### Records provided:
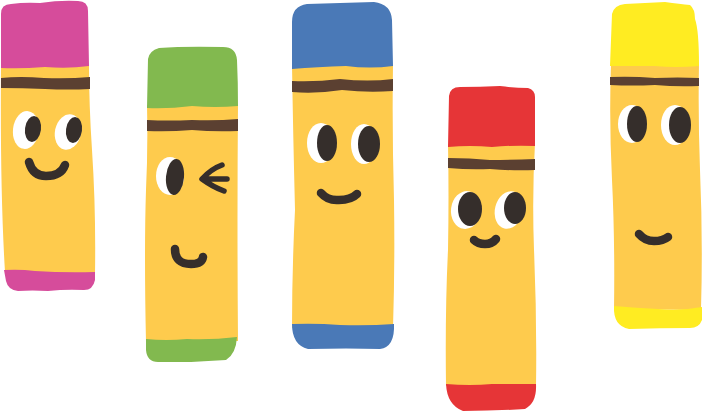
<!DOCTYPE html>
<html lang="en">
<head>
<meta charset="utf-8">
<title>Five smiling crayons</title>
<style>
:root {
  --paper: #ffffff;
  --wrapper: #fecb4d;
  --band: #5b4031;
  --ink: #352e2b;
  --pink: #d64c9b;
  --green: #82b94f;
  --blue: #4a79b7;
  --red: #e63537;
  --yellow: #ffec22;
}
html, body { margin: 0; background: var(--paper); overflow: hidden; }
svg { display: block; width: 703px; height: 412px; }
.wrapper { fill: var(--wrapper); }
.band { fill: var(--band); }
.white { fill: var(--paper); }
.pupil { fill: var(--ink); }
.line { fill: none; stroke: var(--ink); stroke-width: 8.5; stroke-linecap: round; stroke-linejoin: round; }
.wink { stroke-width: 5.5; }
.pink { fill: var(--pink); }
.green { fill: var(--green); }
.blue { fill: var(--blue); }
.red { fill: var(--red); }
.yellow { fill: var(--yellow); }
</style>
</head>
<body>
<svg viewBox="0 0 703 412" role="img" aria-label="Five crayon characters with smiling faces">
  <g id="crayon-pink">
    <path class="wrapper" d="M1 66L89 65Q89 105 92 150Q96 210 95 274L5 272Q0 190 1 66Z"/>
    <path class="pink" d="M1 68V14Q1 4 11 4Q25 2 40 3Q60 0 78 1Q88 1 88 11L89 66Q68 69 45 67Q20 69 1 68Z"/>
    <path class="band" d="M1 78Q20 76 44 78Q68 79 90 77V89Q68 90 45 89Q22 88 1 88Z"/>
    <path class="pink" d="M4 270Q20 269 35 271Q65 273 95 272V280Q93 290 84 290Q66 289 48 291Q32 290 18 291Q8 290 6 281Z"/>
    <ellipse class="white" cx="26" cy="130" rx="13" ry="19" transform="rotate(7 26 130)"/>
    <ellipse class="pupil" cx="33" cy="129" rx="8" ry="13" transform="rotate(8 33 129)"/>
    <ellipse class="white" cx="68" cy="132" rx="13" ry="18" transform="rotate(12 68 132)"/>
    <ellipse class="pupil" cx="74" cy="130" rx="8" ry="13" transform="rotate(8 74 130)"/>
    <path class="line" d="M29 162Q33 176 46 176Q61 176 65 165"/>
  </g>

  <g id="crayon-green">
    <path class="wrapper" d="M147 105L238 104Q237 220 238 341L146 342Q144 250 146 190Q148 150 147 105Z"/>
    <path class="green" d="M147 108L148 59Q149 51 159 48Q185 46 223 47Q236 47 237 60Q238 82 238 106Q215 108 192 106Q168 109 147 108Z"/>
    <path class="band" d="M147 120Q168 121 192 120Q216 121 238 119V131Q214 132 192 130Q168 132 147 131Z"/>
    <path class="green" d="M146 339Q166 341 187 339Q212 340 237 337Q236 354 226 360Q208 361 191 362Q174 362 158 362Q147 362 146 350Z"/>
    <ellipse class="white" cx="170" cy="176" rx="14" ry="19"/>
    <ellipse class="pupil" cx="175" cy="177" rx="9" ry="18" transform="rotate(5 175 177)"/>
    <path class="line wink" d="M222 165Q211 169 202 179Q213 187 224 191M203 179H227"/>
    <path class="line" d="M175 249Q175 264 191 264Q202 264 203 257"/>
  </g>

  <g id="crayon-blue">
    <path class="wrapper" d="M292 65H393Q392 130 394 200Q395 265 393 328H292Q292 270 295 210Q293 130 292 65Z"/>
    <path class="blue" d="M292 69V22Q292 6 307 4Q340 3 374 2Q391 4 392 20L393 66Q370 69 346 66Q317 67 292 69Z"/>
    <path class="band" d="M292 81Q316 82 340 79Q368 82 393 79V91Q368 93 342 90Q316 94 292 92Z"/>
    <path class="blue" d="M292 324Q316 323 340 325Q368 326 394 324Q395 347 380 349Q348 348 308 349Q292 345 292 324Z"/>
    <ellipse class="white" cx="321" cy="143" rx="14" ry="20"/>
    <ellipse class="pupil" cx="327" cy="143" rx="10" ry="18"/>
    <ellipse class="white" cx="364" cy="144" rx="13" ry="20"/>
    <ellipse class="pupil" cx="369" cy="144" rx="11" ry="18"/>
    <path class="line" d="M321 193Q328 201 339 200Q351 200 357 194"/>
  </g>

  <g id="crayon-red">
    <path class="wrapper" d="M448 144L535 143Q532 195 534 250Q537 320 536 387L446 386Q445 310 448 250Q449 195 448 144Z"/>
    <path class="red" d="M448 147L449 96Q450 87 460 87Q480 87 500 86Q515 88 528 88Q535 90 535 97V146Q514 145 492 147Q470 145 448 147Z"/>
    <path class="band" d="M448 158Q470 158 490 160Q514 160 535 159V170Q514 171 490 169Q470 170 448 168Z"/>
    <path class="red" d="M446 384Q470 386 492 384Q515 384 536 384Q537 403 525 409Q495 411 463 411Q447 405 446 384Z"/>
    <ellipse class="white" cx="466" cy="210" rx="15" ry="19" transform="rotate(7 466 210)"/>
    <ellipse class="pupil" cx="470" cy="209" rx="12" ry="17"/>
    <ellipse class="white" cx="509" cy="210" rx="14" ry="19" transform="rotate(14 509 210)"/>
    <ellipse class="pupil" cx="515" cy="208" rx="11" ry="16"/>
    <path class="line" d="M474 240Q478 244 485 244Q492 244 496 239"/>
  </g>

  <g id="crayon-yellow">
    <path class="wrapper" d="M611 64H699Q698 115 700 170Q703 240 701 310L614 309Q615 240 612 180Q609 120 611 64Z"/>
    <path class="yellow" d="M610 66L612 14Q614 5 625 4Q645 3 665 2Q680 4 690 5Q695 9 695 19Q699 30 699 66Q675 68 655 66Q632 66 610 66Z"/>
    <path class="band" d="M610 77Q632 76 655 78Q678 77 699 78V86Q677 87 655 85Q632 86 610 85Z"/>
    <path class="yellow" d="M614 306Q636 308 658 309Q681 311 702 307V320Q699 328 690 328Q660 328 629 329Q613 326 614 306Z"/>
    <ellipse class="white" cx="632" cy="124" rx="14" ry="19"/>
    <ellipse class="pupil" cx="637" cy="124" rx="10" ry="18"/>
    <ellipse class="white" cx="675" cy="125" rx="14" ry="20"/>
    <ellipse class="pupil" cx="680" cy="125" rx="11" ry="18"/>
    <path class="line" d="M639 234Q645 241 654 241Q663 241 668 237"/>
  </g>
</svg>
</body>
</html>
==
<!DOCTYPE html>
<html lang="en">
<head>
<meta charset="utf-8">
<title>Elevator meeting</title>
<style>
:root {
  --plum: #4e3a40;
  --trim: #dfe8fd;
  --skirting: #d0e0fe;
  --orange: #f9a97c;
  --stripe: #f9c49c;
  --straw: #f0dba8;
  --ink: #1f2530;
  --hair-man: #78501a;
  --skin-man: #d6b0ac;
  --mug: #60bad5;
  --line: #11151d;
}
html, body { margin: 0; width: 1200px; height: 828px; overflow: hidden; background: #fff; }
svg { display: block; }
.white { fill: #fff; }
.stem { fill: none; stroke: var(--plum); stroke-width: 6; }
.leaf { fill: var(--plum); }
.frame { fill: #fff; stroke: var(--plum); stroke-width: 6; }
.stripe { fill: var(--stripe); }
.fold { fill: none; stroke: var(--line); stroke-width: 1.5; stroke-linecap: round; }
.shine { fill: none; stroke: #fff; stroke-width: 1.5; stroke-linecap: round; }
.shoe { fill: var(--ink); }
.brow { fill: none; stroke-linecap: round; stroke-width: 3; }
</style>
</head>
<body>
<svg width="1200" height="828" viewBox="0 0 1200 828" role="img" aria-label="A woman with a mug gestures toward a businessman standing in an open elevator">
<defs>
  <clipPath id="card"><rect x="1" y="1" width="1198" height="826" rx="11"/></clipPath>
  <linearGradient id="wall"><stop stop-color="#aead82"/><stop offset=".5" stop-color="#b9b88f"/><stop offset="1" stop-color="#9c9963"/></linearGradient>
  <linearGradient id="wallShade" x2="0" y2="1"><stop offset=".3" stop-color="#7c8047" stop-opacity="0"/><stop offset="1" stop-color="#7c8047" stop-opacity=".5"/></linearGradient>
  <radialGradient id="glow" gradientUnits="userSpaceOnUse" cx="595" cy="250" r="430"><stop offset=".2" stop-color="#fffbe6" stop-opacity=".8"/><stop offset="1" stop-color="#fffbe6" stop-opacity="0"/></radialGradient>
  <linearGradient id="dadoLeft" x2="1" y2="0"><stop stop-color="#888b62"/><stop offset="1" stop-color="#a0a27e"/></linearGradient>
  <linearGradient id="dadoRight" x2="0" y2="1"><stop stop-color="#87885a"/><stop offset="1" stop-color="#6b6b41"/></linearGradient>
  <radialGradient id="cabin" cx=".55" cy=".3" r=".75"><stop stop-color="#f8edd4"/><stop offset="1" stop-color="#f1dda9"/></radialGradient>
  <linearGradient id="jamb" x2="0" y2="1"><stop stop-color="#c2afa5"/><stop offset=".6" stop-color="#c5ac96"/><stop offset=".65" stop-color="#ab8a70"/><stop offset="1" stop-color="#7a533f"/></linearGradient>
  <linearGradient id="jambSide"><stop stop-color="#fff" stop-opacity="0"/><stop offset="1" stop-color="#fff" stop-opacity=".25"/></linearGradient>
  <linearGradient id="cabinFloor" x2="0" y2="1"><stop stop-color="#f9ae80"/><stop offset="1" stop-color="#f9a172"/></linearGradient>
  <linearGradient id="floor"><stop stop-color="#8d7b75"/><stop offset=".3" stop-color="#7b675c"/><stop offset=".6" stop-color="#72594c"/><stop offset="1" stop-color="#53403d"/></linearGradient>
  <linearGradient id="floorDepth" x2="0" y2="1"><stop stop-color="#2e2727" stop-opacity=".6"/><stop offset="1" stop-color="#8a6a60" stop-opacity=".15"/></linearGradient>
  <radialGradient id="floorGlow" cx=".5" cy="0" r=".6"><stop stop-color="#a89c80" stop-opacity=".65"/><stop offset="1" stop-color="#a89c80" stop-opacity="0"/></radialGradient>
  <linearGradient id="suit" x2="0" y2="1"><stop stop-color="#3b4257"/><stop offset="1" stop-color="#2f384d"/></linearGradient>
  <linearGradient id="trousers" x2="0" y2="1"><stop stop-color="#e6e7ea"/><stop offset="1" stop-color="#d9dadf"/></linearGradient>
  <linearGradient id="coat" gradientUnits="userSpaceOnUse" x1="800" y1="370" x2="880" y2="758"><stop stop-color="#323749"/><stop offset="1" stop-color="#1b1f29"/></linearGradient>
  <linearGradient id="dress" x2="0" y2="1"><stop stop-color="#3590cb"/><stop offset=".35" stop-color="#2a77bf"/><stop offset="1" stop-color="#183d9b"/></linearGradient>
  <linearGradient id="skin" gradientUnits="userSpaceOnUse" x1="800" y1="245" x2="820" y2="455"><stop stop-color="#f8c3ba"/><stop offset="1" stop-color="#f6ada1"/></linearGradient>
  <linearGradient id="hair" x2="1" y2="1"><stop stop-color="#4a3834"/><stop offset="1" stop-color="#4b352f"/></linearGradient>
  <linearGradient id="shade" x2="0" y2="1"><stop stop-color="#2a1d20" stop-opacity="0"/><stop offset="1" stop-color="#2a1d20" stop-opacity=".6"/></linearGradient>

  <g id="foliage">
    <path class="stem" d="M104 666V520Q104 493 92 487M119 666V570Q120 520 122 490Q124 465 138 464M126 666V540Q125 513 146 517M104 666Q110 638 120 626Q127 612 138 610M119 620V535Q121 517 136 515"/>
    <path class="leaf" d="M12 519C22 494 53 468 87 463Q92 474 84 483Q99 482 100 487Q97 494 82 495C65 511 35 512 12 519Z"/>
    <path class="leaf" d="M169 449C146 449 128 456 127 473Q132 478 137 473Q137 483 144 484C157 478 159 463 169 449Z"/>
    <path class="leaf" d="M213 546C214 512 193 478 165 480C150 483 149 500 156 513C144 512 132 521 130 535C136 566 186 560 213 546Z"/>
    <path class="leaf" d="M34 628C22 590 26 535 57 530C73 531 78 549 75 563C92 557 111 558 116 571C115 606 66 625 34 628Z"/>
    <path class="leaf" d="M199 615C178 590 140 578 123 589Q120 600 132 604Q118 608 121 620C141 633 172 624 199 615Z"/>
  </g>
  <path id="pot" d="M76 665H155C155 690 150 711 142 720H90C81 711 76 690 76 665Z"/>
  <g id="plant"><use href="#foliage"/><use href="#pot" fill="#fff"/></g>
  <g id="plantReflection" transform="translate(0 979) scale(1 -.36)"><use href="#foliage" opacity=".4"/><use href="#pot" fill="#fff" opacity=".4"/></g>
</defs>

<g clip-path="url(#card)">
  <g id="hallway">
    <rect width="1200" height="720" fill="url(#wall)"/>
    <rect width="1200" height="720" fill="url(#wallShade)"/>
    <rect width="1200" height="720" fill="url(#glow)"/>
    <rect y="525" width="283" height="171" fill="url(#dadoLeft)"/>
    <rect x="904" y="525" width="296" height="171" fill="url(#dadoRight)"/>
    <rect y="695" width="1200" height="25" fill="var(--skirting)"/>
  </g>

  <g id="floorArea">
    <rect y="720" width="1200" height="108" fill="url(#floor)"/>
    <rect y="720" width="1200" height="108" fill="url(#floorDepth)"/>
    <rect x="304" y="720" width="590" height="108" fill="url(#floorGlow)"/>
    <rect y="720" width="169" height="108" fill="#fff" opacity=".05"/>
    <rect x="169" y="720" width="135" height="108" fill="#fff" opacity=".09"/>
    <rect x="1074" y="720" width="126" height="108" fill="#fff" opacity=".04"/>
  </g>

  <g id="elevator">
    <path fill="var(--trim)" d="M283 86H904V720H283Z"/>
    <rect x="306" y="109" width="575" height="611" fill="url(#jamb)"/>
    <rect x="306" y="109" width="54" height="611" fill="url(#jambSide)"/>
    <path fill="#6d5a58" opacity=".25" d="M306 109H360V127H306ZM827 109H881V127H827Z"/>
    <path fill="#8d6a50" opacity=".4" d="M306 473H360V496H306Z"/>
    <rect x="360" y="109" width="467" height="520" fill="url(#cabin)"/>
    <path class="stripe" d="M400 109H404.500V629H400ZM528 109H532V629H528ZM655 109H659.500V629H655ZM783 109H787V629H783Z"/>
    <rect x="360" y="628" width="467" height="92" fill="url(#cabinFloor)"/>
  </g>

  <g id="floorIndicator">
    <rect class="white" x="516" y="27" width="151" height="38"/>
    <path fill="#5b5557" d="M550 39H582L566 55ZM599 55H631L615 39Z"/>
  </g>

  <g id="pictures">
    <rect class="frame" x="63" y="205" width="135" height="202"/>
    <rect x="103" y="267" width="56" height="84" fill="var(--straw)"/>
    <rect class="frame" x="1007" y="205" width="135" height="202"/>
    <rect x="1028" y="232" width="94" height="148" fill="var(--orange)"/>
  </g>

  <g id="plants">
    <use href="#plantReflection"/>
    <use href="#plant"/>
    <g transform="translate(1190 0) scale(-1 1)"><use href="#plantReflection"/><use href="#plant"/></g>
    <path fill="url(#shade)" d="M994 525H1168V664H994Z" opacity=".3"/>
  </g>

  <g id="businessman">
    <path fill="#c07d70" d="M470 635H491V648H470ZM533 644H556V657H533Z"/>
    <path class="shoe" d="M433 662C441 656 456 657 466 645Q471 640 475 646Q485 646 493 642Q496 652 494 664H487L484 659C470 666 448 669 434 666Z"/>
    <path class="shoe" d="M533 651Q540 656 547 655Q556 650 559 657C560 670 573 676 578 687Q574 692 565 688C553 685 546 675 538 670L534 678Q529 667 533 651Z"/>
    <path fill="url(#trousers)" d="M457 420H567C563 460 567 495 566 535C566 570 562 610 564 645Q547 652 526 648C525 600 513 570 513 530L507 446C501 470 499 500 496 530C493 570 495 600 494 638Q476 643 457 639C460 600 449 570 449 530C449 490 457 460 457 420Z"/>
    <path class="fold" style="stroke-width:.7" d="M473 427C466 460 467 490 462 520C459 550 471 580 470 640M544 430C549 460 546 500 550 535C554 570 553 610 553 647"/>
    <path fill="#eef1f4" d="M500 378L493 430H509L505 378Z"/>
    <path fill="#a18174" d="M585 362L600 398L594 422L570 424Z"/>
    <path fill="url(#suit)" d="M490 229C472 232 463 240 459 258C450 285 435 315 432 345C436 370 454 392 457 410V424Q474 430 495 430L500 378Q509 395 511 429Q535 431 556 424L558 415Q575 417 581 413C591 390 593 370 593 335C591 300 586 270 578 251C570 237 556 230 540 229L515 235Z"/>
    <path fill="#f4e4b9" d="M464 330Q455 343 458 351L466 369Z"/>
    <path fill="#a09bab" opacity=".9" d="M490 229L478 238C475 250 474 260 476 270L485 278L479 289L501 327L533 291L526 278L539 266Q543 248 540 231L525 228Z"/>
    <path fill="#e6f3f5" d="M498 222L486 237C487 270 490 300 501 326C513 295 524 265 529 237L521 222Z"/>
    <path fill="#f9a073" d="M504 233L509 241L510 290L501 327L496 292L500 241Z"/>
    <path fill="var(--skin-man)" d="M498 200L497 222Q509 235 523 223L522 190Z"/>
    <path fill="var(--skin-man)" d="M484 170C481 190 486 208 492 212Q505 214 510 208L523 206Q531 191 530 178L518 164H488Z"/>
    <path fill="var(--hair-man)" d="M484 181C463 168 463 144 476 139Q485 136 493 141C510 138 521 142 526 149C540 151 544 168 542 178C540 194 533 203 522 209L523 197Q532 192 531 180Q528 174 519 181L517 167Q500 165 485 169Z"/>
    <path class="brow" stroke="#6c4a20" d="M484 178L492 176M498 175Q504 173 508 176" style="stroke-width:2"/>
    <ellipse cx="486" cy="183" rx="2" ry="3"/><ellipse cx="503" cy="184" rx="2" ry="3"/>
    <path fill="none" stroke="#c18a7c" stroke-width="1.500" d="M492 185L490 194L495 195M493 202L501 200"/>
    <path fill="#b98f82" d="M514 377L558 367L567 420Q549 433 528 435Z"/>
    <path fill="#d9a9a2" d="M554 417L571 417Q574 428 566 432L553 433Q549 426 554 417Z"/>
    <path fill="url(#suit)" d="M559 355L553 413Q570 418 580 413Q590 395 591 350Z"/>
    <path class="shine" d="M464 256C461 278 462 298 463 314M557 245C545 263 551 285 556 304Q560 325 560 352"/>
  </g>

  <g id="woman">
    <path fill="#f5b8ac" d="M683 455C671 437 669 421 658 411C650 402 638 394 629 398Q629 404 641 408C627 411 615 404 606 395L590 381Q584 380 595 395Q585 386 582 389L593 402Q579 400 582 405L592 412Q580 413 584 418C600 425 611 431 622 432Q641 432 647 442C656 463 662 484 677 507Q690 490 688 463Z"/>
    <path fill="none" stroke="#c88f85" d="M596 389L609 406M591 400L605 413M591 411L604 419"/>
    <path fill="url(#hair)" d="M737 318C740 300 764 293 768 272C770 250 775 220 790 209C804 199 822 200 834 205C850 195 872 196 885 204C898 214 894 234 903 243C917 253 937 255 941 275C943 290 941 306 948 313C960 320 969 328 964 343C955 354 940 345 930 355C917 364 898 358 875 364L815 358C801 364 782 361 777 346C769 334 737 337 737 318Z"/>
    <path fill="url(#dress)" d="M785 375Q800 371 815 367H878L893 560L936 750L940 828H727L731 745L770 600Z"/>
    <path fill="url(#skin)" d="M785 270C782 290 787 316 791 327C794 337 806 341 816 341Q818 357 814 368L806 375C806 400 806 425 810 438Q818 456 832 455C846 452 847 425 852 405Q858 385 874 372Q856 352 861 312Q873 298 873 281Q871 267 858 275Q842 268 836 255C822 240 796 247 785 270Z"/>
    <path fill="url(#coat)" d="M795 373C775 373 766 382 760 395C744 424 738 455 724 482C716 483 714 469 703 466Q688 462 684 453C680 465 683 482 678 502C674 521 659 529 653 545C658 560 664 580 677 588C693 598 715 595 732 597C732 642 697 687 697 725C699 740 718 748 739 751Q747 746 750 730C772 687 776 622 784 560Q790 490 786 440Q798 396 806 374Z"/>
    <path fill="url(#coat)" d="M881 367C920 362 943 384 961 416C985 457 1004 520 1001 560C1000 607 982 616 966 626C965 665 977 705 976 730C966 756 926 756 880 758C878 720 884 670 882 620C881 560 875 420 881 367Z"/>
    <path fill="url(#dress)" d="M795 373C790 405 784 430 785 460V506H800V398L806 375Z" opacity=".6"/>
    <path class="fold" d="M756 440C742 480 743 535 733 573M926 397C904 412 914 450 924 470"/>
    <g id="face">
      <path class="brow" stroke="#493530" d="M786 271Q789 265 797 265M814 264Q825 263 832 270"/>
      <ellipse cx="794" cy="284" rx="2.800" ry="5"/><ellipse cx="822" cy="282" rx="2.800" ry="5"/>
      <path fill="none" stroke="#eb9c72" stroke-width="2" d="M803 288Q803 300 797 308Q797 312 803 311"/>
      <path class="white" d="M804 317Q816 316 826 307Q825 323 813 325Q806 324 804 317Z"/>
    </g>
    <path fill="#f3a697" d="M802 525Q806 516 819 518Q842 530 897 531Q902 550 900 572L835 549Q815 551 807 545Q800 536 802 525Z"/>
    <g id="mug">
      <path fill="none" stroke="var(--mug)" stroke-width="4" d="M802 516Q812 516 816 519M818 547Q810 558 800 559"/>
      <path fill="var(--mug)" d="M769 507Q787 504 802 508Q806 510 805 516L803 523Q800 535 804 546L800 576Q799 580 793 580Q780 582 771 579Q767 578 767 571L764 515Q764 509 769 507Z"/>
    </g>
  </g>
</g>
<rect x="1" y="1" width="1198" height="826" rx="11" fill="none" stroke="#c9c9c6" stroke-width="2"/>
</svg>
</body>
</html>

### Exercise details:
Only the number is wanted here. Please work out how many lines of the records contain "pink".

### Result below:
5